Thursday, October 14, 2010

Review: Will Stratton - New Vanguard Blues (* * * * 1/2)

Patience is a virtue, sure, but one that tends to slow things down and occasionally even seems completely unnecessary. Will Stratton’s third album, New Vanguard Blues, serves as a reminder that impatience can be just as valuable a trait. After offering one of my favorite records of 2009—the consistently stunning No Wonder— Stratton apparently didn’t want to bother taking the traditional route in releasing his third full-length. Recorded and mixed by the songwriter himself over the weekend of July 9th, the album was made available online only a couple weeks later, an unusual but certainly welcome decision as New Vanguard Blues is in many ways Stratton's best effort to date. Shedding the varied sonic decorations that enhanced the tunes on No Wonder, his latest is simple and stripped-down, resulting in a tighter, more focused set of songs that relies almost exclusively on his impressive guitar work for accompaniment. But the album mostly succeeds for the same reason the last one did: Stratton’s singular songwriting, which has only gotten better with time. (Continue reading at In Review Online. . .)

Review: The Thermals - Personal Life (* * * 1/2)

The Thermals have always been more interesting than the majority of their pop-punk peers, mostly because they have so much to say about so many topics. Where their previous effort, 2009'sNow We Can See, focused on the purpose of life through the lens of death, and the two before that—2006's The Body, The Blood, The Machine and 2004's F****n A—were scathing rebukes of conservative American politics, the band’s latest turns inward, as its title might suggest, and takes a look at the complexity of relationships. “I’m gonna change your life/I’m gonna steal your soul” insists Hutch Harris on the first line of opener “I’m Gonna Change Your Life,” and somehow that kinda sums up the nature of the 32 minutes that comprise the remainder of the band’s fifth album. Looking introspectively through his cracked yet ultimately hopeful perspective, Harris proves that though his typically fiery indignation seems somewhat abated (or set aside, at least), his passion and lyricism remain a compelling combination. Less focused and less consistent perhaps than the band’s previous two albums,Personal Life may disappoint fans of Harris’s bigger statements, but the record has too many great moments to be ignored. (Continue at In Review Online. . .)

Friday, October 1, 2010

Daily Dose - 10/1: Twin Shadow

Artist: Twin Shadow
Latest Release: Forget
Genre: Electronic/Pop/Dance

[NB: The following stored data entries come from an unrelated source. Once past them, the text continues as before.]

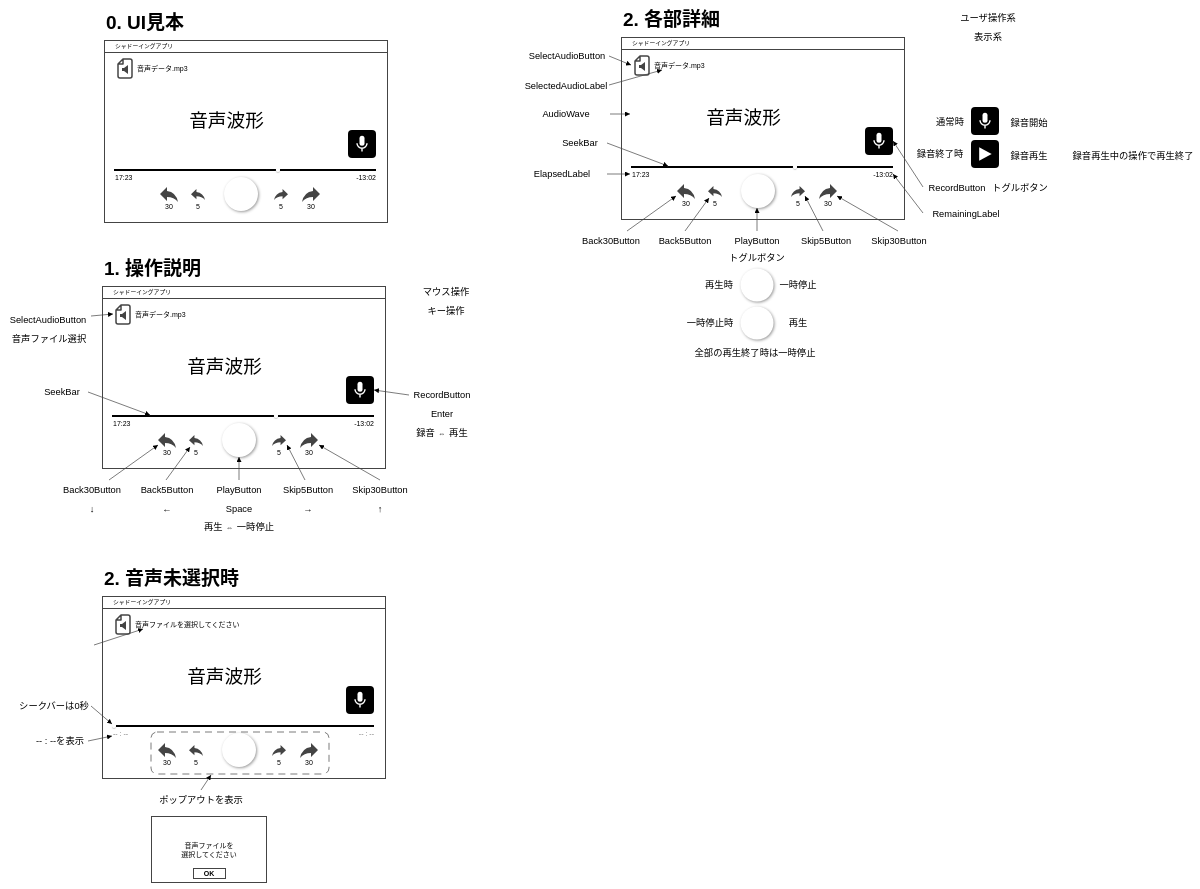
<!DOCTYPE html>
<html lang="ja">
<head>
<meta charset="utf-8">
<title>UI仕様</title>
<style>
:root { --ink: #000; --line: #444; --icon: #444; --paper: #fff; --muted: #777; }
* { box-sizing: border-box; margin: 0; padding: 0; }
html, body { width: 1200px; height: 889px; overflow: hidden; background: var(--paper); }
body { position: relative; color: var(--ink); font: 9.3px/12px "Liberation Sans", "Noto Sans CJK JP", sans-serif; }
svg { display: block; }
.defs { position: absolute; width: 0; height: 0; }
.screen { position: absolute; left: var(--x); top: var(--y); width: 284px; }
.screen h2 { height: 28px; margin-top: -31px; margin-bottom: 3px; padding-left: 2px; font-size: 19px; line-height: 27px; white-space: nowrap; }
.player { position: relative; height: 183px; border: 1px solid var(--line); font-size: 7px; line-height: 8px; }
.titlebar { height: 12px; padding-left: 10px; border-bottom: 1px solid var(--line); font-size: 5.8px; line-height: 11px; }
.file { display: flex; align-items: center; gap: 4px; margin: 5px 0 0 12px; height: 21px; }
.file svg { width: 16px; height: 21px; }
.wave { height: 84px; padding-right: 39px; text-align: center; font-size: 18.7px; line-height: 84px; }
.record { display: flex; align-items: center; justify-content: center; width: 28px; height: 28px; border-radius: 4px; background: var(--ink); }
.record svg { width: 20px; height: 20px; fill: var(--paper); }
.player .record { position: absolute; left: 243px; top: 89px; }
.seek { display: flex; align-items: center; height: 2px; margin: 6px 11px 0 9px; }
.seek .played { width: 162px; height: 2px; background: var(--ink); }
.seek .thumb { width: 4px; height: 4px; border-radius: 50%; background: var(--paper); box-shadow: 0 1px 1px #ccc; }
.seek .rest { flex: 1; height: 1.5px; background: var(--ink); }
.empty .played { width: 0; }
.empty .rest { height: 2px; }
.times { display: flex; justify-content: space-between; height: 8px; margin: 3px 11px 0 10px; }
.empty .times { color: var(--muted); }
.controls { display: flex; align-items: flex-end; height: 34px; margin: -5px 0 0 54px; }
.skip { display: flex; flex-direction: column; align-items: center; gap: 1px; width: 20px; }
.skip svg { width: 18px; height: 15px; fill: var(--icon); }
.skip.short { width: 14px; gap: 3px; }
.skip.short svg { width: 14px; height: 11px; }
.skip.forward svg { transform: scaleX(-1); }
.play { width: 34px; height: 34px; border-radius: 50%; background: var(--paper); box-shadow: 1px 1px 3px #999; }
.skip.short { margin-left: 12px; }
.play { margin-left: 19px; }
.play + .skip.short { margin-left: 16px; }
.skip.short + .skip { margin-left: 13px; }
.note { position: absolute; left: var(--x); top: var(--y); transform: translate(-50%, -50%); white-space: nowrap; }
.note small { margin: 0 1px; font-size: 7px; }
.note.play { margin: 0; width: 33px; height: 33px; }
.arrows { position: absolute; left: 0; top: 0; width: 1200px; height: 889px; fill: none; stroke: var(--line); stroke-width: .7; }
.popup { position: absolute; left: 151px; top: 816px; width: 116px; height: 67px; border: 1px solid var(--line); display: flex; flex-direction: column; align-items: center; justify-content: flex-end; gap: 9px; padding-bottom: 3px; font-size: 7px; line-height: 8.5px; text-align: center; }
.popup b { width: 33px; height: 11px; border: 1px solid var(--line); line-height: 9px; }
</style>
</head>
<body>
<svg class="defs" aria-hidden="true">
  <defs>
    <symbol id="reply" viewBox="3 5 18 15" preserveAspectRatio="none"><path d="M10 9V5L3 12L10 19V15Q17 15 21 20Q19 10 10 9Z"/></symbol>
    <symbol id="mic" viewBox="0 0 24 24"><rect x="9" y="2" width="6" height="12" rx="3"/><path d="M6 11A6 6 0 0 0 18 11M12 17V21" fill="none" stroke="#fff" stroke-width="1.7"/></symbol>
    <symbol id="triangle" viewBox="0 0 24 24"><polygon points="5,4 20,12 5,20"/></symbol>
    <symbol id="audio-file" viewBox="0 0 16 21"><path d="M6 1H13A2 2 0 0 1 15 3V18A2 2 0 0 1 13 20H3A2 2 0 0 1 1 18V6ZM6 1V6H1" fill="none" stroke="#444" stroke-width="1.5" stroke-linejoin="round"/><path d="M5 10H7L11 7V16L7 13H5Z" fill="#444"/></symbol>
    <marker id="tip" viewBox="0 0 6 6" refX="6" refY="3" markerWidth="5" markerHeight="5" markerUnits="userSpaceOnUse" orient="auto"><path d="M0 0L6 3L0 6Z" fill="#000" stroke="none"/></marker>
  </defs>
</svg>

<section class="screen" style="--x:104px;--y:40px">
  <h2>0. UI見本</h2>
  <div class="player">
    <div class="titlebar">シャドーイングアプリ</div>
    <div class="file"><svg><use href="#audio-file"/></svg><span>音声データ.mp3</span></div>
    <div class="wave">音声波形</div>
    <div class="record"><svg><use href="#mic"/></svg></div>
    <div class="seek"><i class="played"></i><i class="thumb"></i><i class="rest"></i></div>
    <div class="times"><span>17:23</span><span>-13:02</span></div>
    <div class="controls">
      <div class="skip"><svg><use href="#reply"/></svg>30</div>
      <div class="skip short"><svg><use href="#reply"/></svg>5</div>
      <div class="play"></div>
      <div class="skip short forward"><svg><use href="#reply"/></svg>5</div>
      <div class="skip forward"><svg><use href="#reply"/></svg>30</div>
    </div>
  </div>
</section>

<section class="screen" style="--x:102px;--y:286px">
  <h2>1. 操作説明</h2>
  <div class="player">
    <div class="titlebar">シャドーイングアプリ</div>
    <div class="file"><svg><use href="#audio-file"/></svg><span>音声データ.mp3</span></div>
    <div class="wave">音声波形</div>
    <div class="record"><svg><use href="#mic"/></svg></div>
    <div class="seek"><i class="played"></i><i class="thumb"></i><i class="rest"></i></div>
    <div class="times"><span>17:23</span><span>-13:02</span></div>
    <div class="controls">
      <div class="skip"><svg><use href="#reply"/></svg>30</div>
      <div class="skip short"><svg><use href="#reply"/></svg>5</div>
      <div class="play"></div>
      <div class="skip short forward"><svg><use href="#reply"/></svg>5</div>
      <div class="skip forward"><svg><use href="#reply"/></svg>30</div>
    </div>
  </div>
</section>

<section class="screen" style="--x:102px;--y:596px">
  <h2>2. 音声未選択時</h2>
  <div class="player empty">
    <div class="titlebar">シャドーイングアプリ</div>
    <div class="file"><svg><use href="#audio-file"/></svg><span>音声ファイルを選択してください</span></div>
    <div class="wave">音声波形</div>
    <div class="record"><svg><use href="#mic"/></svg></div>
    <div class="seek"><i class="played"></i><i class="thumb"></i><i class="rest"></i></div>
    <div class="times"><span>-- : --</span><span>-- : --</span></div>
    <div class="controls">
      <div class="skip"><svg><use href="#reply"/></svg>30</div>
      <div class="skip short"><svg><use href="#reply"/></svg>5</div>
      <div class="play"></div>
      <div class="skip short forward"><svg><use href="#reply"/></svg>5</div>
      <div class="skip forward"><svg><use href="#reply"/></svg>30</div>
    </div>
  </div>
</section>

<section class="screen" style="--x:621px;--y:37px">
  <h2>2. 各部詳細</h2>
  <div class="player">
    <div class="titlebar">シャドーイングアプリ</div>
    <div class="file"><svg><use href="#audio-file"/></svg><span>音声データ.mp3</span></div>
    <div class="wave">音声波形</div>
    <div class="record"><svg><use href="#mic"/></svg></div>
    <div class="seek"><i class="played"></i><i class="thumb"></i><i class="rest"></i></div>
    <div class="times"><span>17:23</span><span>-13:02</span></div>
    <div class="controls">
      <div class="skip"><svg><use href="#reply"/></svg>30</div>
      <div class="skip short"><svg><use href="#reply"/></svg>5</div>
      <div class="play"></div>
      <div class="skip short forward"><svg><use href="#reply"/></svg>5</div>
      <div class="skip forward"><svg><use href="#reply"/></svg>30</div>
    </div>
  </div>
</section>

<!-- 操作説明の注記 -->
<p class="note" style="--x:446px;--y:292px">マウス操作</p>
<p class="note" style="--x:446px;--y:311px">キー操作</p>
<p class="note" style="--x:48px;--y:320px">SelectAudioButton</p>
<p class="note" style="--x:49px;--y:339px">音声ファイル選択</p>
<p class="note" style="--x:62px;--y:392px">SeekBar</p>
<p class="note" style="--x:442px;--y:395px">RecordButton</p>
<p class="note" style="--x:442px;--y:414px">Enter</p>
<p class="note" style="--x:442px;--y:433px">録音 <small>⇔</small> 再生</p>
<p class="note" style="--x:92px;--y:490px">Back30Button</p>
<p class="note" style="--x:167px;--y:490px">Back5Button</p>
<p class="note" style="--x:239px;--y:490px">PlayButton</p>
<p class="note" style="--x:308px;--y:490px">Skip5Button</p>
<p class="note" style="--x:380px;--y:490px">Skip30Button</p>
<p class="note" style="--x:92px;--y:509px">↓</p>
<p class="note" style="--x:167px;--y:509px">←</p>
<p class="note" style="--x:239px;--y:509px">Space</p>
<p class="note" style="--x:308px;--y:509px">→</p>
<p class="note" style="--x:380px;--y:509px">↑</p>
<p class="note" style="--x:239px;--y:527px">再生 <small>⇔</small> 一時停止</p>

<!-- 音声未選択時の注記 -->
<p class="note" style="--x:54px;--y:706px">シークバーは0秒</p>
<p class="note" style="--x:60px;--y:741px">-- : --を表示</p>
<p class="note" style="--x:201px;--y:800px">ポップアウトを表示</p>
<div class="popup"><p>音声ファイルを<br>選択してください</p><b>OK</b></div>

<!-- 各部詳細の注記 -->
<p class="note" style="--x:988px;--y:18px">ユーザ操作系</p>
<p class="note" style="--x:988px;--y:37px">表示系</p>
<p class="note" style="--x:567px;--y:56px">SelectAudioButton</p>
<p class="note" style="--x:566px;--y:86px">SelectedAudioLabel</p>
<p class="note" style="--x:566px;--y:114px">AudioWave</p>
<p class="note" style="--x:580px;--y:143px">SeekBar</p>
<p class="note" style="--x:562px;--y:174px">ElapsedLabel</p>
<p class="note" style="--x:611px;--y:241px">Back30Button</p>
<p class="note" style="--x:685px;--y:241px">Back5Button</p>
<p class="note" style="--x:757px;--y:241px">PlayButton</p>
<p class="note" style="--x:826px;--y:241px">Skip5Button</p>
<p class="note" style="--x:899px;--y:241px">Skip30Button</p>
<p class="note" style="--x:757px;--y:258px">トグルボタン</p>
<p class="note" style="--x:719px;--y:285px">再生時</p>
<div class="note play" style="--x:757px;--y:285px"></div>
<p class="note" style="--x:798px;--y:285px">一時停止</p>
<p class="note" style="--x:710px;--y:323px">一時停止時</p>
<div class="note play" style="--x:757px;--y:323px"></div>
<p class="note" style="--x:798px;--y:323px">再生</p>
<p class="note" style="--x:755px;--y:353px">全部の再生終了時は一時停止</p>
<p class="note" style="--x:950px;--y:122px">通常時</p>
<div class="note record" style="--x:985px;--y:121px"><svg><use href="#mic"/></svg></div>
<p class="note" style="--x:1029px;--y:123px">録音開始</p>
<p class="note" style="--x:940px;--y:154px">録音終了時</p>
<div class="note record" style="--x:985px;--y:154px"><svg><use href="#triangle"/></svg></div>
<p class="note" style="--x:1029px;--y:156px">録音再生</p>
<p class="note" style="--x:1133px;--y:156px">録音再生中の操作で再生終了</p>
<p class="note" style="--x:957px;--y:188px">RecordButton</p>
<p class="note" style="--x:1020px;--y:188px">トグルボタン</p>
<p class="note" style="--x:966px;--y:214px">RemainingLabel</p>

<svg class="arrows" viewBox="0 0 1200 889" aria-hidden="true">
  <rect x="151" y="732" width="178" height="42" rx="6" stroke-dasharray="7 5"/>
  <g marker-end="url(#tip)">
    <path d="M91 316L113 314" marker-end="url(#tip)"/>
    <path d="M88 392L150 415" marker-end="url(#tip)"/>
    <path d="M409 395L374 390" marker-end="url(#tip)"/>
    <path d="M109 480L158 445" marker-end="url(#tip)"/>
    <path d="M166 480L190 447" marker-end="url(#tip)"/>
    <path d="M239 480V457" marker-end="url(#tip)"/>
    <path d="M305 480L287 445" marker-end="url(#tip)"/>
    <path d="M380 480L319 445" marker-end="url(#tip)"/>
    <path d="M94 645L143 629" marker-end="url(#tip)"/>
    <path d="M91 706L112 724" marker-end="url(#tip)"/>
    <path d="M88 741L112 736" marker-end="url(#tip)"/>
    <path d="M201 790L211 775" marker-end="url(#tip)"/>
    <path d="M609 56L631 65" marker-end="url(#tip)"/>
    <path d="M609 85L662 70" marker-end="url(#tip)"/>
    <path d="M610 114H630" marker-end="url(#tip)"/>
    <path d="M607 143L668 166" marker-end="url(#tip)"/>
    <path d="M607 174H630" marker-end="url(#tip)"/>
    <path d="M627 231L676 196" marker-end="url(#tip)"/>
    <path d="M685 231L709 198" marker-end="url(#tip)"/>
    <path d="M757 231V208" marker-end="url(#tip)"/>
    <path d="M823 231L805 196" marker-end="url(#tip)"/>
    <path d="M898 231L837 196" marker-end="url(#tip)"/>
    <path d="M923 187L893 141" marker-end="url(#tip)"/>
    <path d="M923 213L893 174" marker-end="url(#tip)"/>
  </g>
</svg>
</body>
</html>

George Lewis Jr. is the lone man behind Twin Shadow, a retro pop project that's been turning some heads this year, and for good reason. Blending 80s synths with a generous dose of electro funk, Lewis' debut LP, Forget, is a stunning set of smoldering, low-key dance songs that are, well, unforgettable. Featuring production by Grizzly Bear's Chris Taylor, Forget definitely favors mind-altering arrangements and unusual electronic soundscapes to straightforward club beats, yet most of these songs are insistently danceable as well. The music of Twin Shadow has a sort of otherworldly sexiness to it that I just can't get enough of, and I highly recommended it to any adventurous electronica/dance fan.

Key Tracks: "Shooting Holes at the Moon," "Yellow Balloon," "Castles in the Snow"

Download: Castles in the Snow (via Pitchfork)

Watch: Video for Castles in the Snow

Twin Shadow - Castles In The Snow Directed by Jamie Harley from Twin Shadow on Vimeo.